+++ MATERIAL TO PROCESS +++

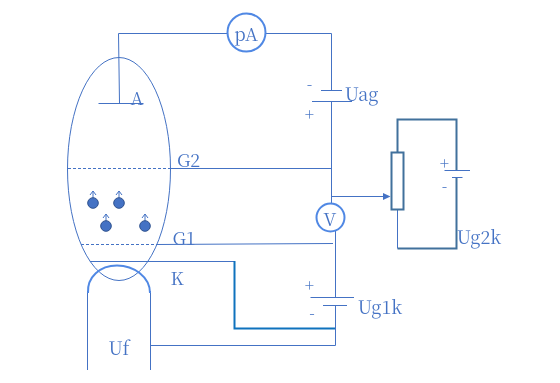
<!DOCTYPE html>
<html lang="en">
<head>
<meta charset="utf-8">
<title>Electron tube circuit</title>
<style>
:root {
  --paper: #ffffff;
  --wire: #4472c4;
  --ring: #5088e4;
  --heater: #0f72bd;
  --steel: #41719c;
  --electron-edge: #2f528f;
}
* { box-sizing: border-box; }
html, body { margin: 0; background: var(--paper); }
body { overflow: hidden; }
.circuit {
  position: relative;
  width: 560px;
  height: 383px;
  overflow: hidden;
  background: var(--paper);
  color: var(--wire);
  font: 18px/24px "Noto Serif CJK JP", "Noto Serif", serif;
}
.wiring { position: absolute; inset: 0; display: block; fill: none; stroke: var(--wire); stroke-width: 1; }
.ring { stroke: var(--ring); stroke-width: 2; fill: var(--paper); }
.cap { stroke: var(--ring); stroke-width: 2; }
.heater { stroke: var(--heater); stroke-width: 2; }
.steel { stroke: var(--steel); stroke-width: 2; }
.grid-line { stroke-dasharray: 3 2; }
.electron circle { fill: var(--wire); stroke: var(--electron-edge); }
.arrow-head { fill: var(--wire); stroke: none; }
.label { position: absolute; left: var(--x); top: var(--y); transform: translate(-50%, -50%); white-space: nowrap; }
.sign { font-size: 16px; }
</style>
</head>
<body>
<main class="circuit">
  <svg class="wiring" width="560" height="383" viewBox="0 0 560 383" aria-hidden="true">
    <defs>
      <g id="electron" class="electron">
        <path d="M0-4V-12M-3-8L0-12L3-8"/>
        <circle r="5.3"/>
      </g>
    </defs>

    <g id="tube">
      <ellipse cx="119" cy="169" rx="51.5" ry="111.5"/>
      <path d="M98.5 103.5H143.5"/>
      <path class="grid-line" d="M68 168.5H170M81 244.5H158"/>
      <use href="#electron" x="93" y="203"/>
      <use href="#electron" x="119" y="203"/>
      <use href="#electron" x="106" y="226"/>
      <use href="#electron" x="145" y="226"/>
    </g>

    <g id="cathode">
      <path d="M87.5 370V291M150.5 370V291"/>
      <path class="cap" d="M88 293C87 277 100 265.500 117 265.500S150 277 150 293"/>
      <path d="M90 261.500H235"/>
      <path class="heater" d="M234.500 261V328.500H335"/>
      <path d="M150 345.500H335.500V305.500"/>
    </g>

    <g id="anode-circuit">
      <path d="M119.500 103L118.500 33.500H331.500V90.500M331.500 101.500V204"/>
      <path d="M321 90.500H342M312 101.500H352"/>
      <path d="M170 168.500H331.500"/>
      <circle class="ring" cx="246.500" cy="32.500" r="19"/>
    </g>

    <g id="grid-circuit">
      <path d="M157 244.500L333 243.500M335.500 230V297.500"/>
      <path d="M310.500 297.500H354M323 305.500H347"/>
      <circle class="ring" cx="330.500" cy="217.500" r="14"/>
    </g>

    <g id="potentiometer">
      <path d="M331.500 196.500H385"/>
      <path class="arrow-head" d="M383 193L390.500 196.500L383 200Z"/>
      <path class="steel" d="M397.500 152V119.500H456.500V170M456.500 178V248.500H397.500"/>
      <path d="M397.500 209V248.500"/>
      <rect class="steel" x="391.500" y="152.500" width="12" height="57"/>
      <path d="M444.500 170.500H470M452 177.500H462.500"/>
    </g>
  </svg>

  <span class="label" style="--x:246px;--y:33px">pA</span>
  <span class="label" style="--x:137px;--y:97px">A</span>
  <span class="label" style="--x:188.500px;--y:159px">G2</span>
  <span class="label" style="--x:184px;--y:237px">G1</span>
  <span class="label" style="--x:177px;--y:277px">K</span>
  <span class="label" style="--x:119px;--y:347px">Uf</span>
  <span class="label" style="--x:330px;--y:218px">V</span>
  <span class="label" style="--x:361.500px;--y:93px">Uag</span>
  <span class="label" style="--x:380px;--y:306px">Ug1k</span>
  <span class="label" style="--x:479px;--y:236px">Ug2k</span>

  <span class="label sign" style="--x:309.500px;--y:84px">-</span>
  <span class="label sign" style="--x:309.500px;--y:114px">+</span>
  <span class="label sign" style="--x:309.500px;--y:285px">+</span>
  <span class="label sign" style="--x:312px;--y:313px">-</span>
  <span class="label sign" style="--x:444.500px;--y:163px">+</span>
  <span class="label sign" style="--x:444.500px;--y:186px">-</span>
</main>
</body>
</html>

+++

EXERCISE: Without the pictures, return the records above exactly as written.

EXERCISE RESULT:
<!DOCTYPE html>
<html lang="en">
<head>
<meta charset="utf-8">
<title>Electron tube circuit</title>
<style>
:root {
  --paper: #ffffff;
  --wire: #4472c4;
  --ring: #5088e4;
  --heater: #0f72bd;
  --steel: #41719c;
  --electron-edge: #2f528f;
}
* { box-sizing: border-box; }
html, body { margin: 0; background: var(--paper); }
body { overflow: hidden; }
.circuit {
  position: relative;
  width: 560px;
  height: 383px;
  overflow: hidden;
  background: var(--paper);
  color: var(--wire);
  font: 18px/24px "Noto Serif CJK JP", "Noto Serif", serif;
}
.wiring { position: absolute; inset: 0; display: block; fill: none; stroke: var(--wire); stroke-width: 1; }
.ring { stroke: var(--ring); stroke-width: 2; fill: var(--paper); }
.cap { stroke: var(--ring); stroke-width: 2; }
.heater { stroke: var(--heater); stroke-width: 2; }
.steel { stroke: var(--steel); stroke-width: 2; }
.grid-line { stroke-dasharray: 3 2; }
.electron circle { fill: var(--wire); stroke: var(--electron-edge); }
.arrow-head { fill: var(--wire); stroke: none; }
.label { position: absolute; left: var(--x); top: var(--y); transform: translate(-50%, -50%); white-space: nowrap; }
.sign { font-size: 16px; }
</style>
</head>
<body>
<main class="circuit">
  <svg class="wiring" width="560" height="383" viewBox="0 0 560 383" aria-hidden="true">
    <defs>
      <g id="electron" class="electron">
        <path d="M0-4V-12M-3-8L0-12L3-8"/>
        <circle r="5.3"/>
      </g>
    </defs>

    <g id="tube">
      <ellipse cx="119" cy="169" rx="51.5" ry="111.5"/>
      <path d="M98.5 103.5H143.5"/>
      <path class="grid-line" d="M68 168.5H170M81 244.5H158"/>
      <use href="#electron" x="93" y="203"/>
      <use href="#electron" x="119" y="203"/>
      <use href="#electron" x="106" y="226"/>
      <use href="#electron" x="145" y="226"/>
    </g>

    <g id="cathode">
      <path d="M87.5 370V291M150.5 370V291"/>
      <path class="cap" d="M88 293C87 277 100 265.500 117 265.500S150 277 150 293"/>
      <path d="M90 261.500H235"/>
      <path class="heater" d="M234.500 261V328.500H335"/>
      <path d="M150 345.500H335.500V305.500"/>
    </g>

    <g id="anode-circuit">
      <path d="M119.500 103L118.500 33.500H331.500V90.500M331.500 101.500V204"/>
      <path d="M321 90.500H342M312 101.500H352"/>
      <path d="M170 168.500H331.500"/>
      <circle class="ring" cx="246.500" cy="32.500" r="19"/>
    </g>

    <g id="grid-circuit">
      <path d="M157 244.500L333 243.500M335.500 230V297.500"/>
      <path d="M310.500 297.500H354M323 305.500H347"/>
      <circle class="ring" cx="330.500" cy="217.500" r="14"/>
    </g>

    <g id="potentiometer">
      <path d="M331.500 196.500H385"/>
      <path class="arrow-head" d="M383 193L390.500 196.500L383 200Z"/>
      <path class="steel" d="M397.500 152V119.500H456.500V170M456.500 178V248.500H397.500"/>
      <path d="M397.500 209V248.500"/>
      <rect class="steel" x="391.500" y="152.500" width="12" height="57"/>
      <path d="M444.500 170.500H470M452 177.500H462.500"/>
    </g>
  </svg>

  <span class="label" style="--x:246px;--y:33px">pA</span>
  <span class="label" style="--x:137px;--y:97px">A</span>
  <span class="label" style="--x:188.500px;--y:159px">G2</span>
  <span class="label" style="--x:184px;--y:237px">G1</span>
  <span class="label" style="--x:177px;--y:277px">K</span>
  <span class="label" style="--x:119px;--y:347px">Uf</span>
  <span class="label" style="--x:330px;--y:218px">V</span>
  <span class="label" style="--x:361.500px;--y:93px">Uag</span>
  <span class="label" style="--x:380px;--y:306px">Ug1k</span>
  <span class="label" style="--x:479px;--y:236px">Ug2k</span>

  <span class="label sign" style="--x:309.500px;--y:84px">-</span>
  <span class="label sign" style="--x:309.500px;--y:114px">+</span>
  <span class="label sign" style="--x:309.500px;--y:285px">+</span>
  <span class="label sign" style="--x:312px;--y:313px">-</span>
  <span class="label sign" style="--x:444.500px;--y:163px">+</span>
  <span class="label sign" style="--x:444.500px;--y:186px">-</span>
</main>
</body>
</html>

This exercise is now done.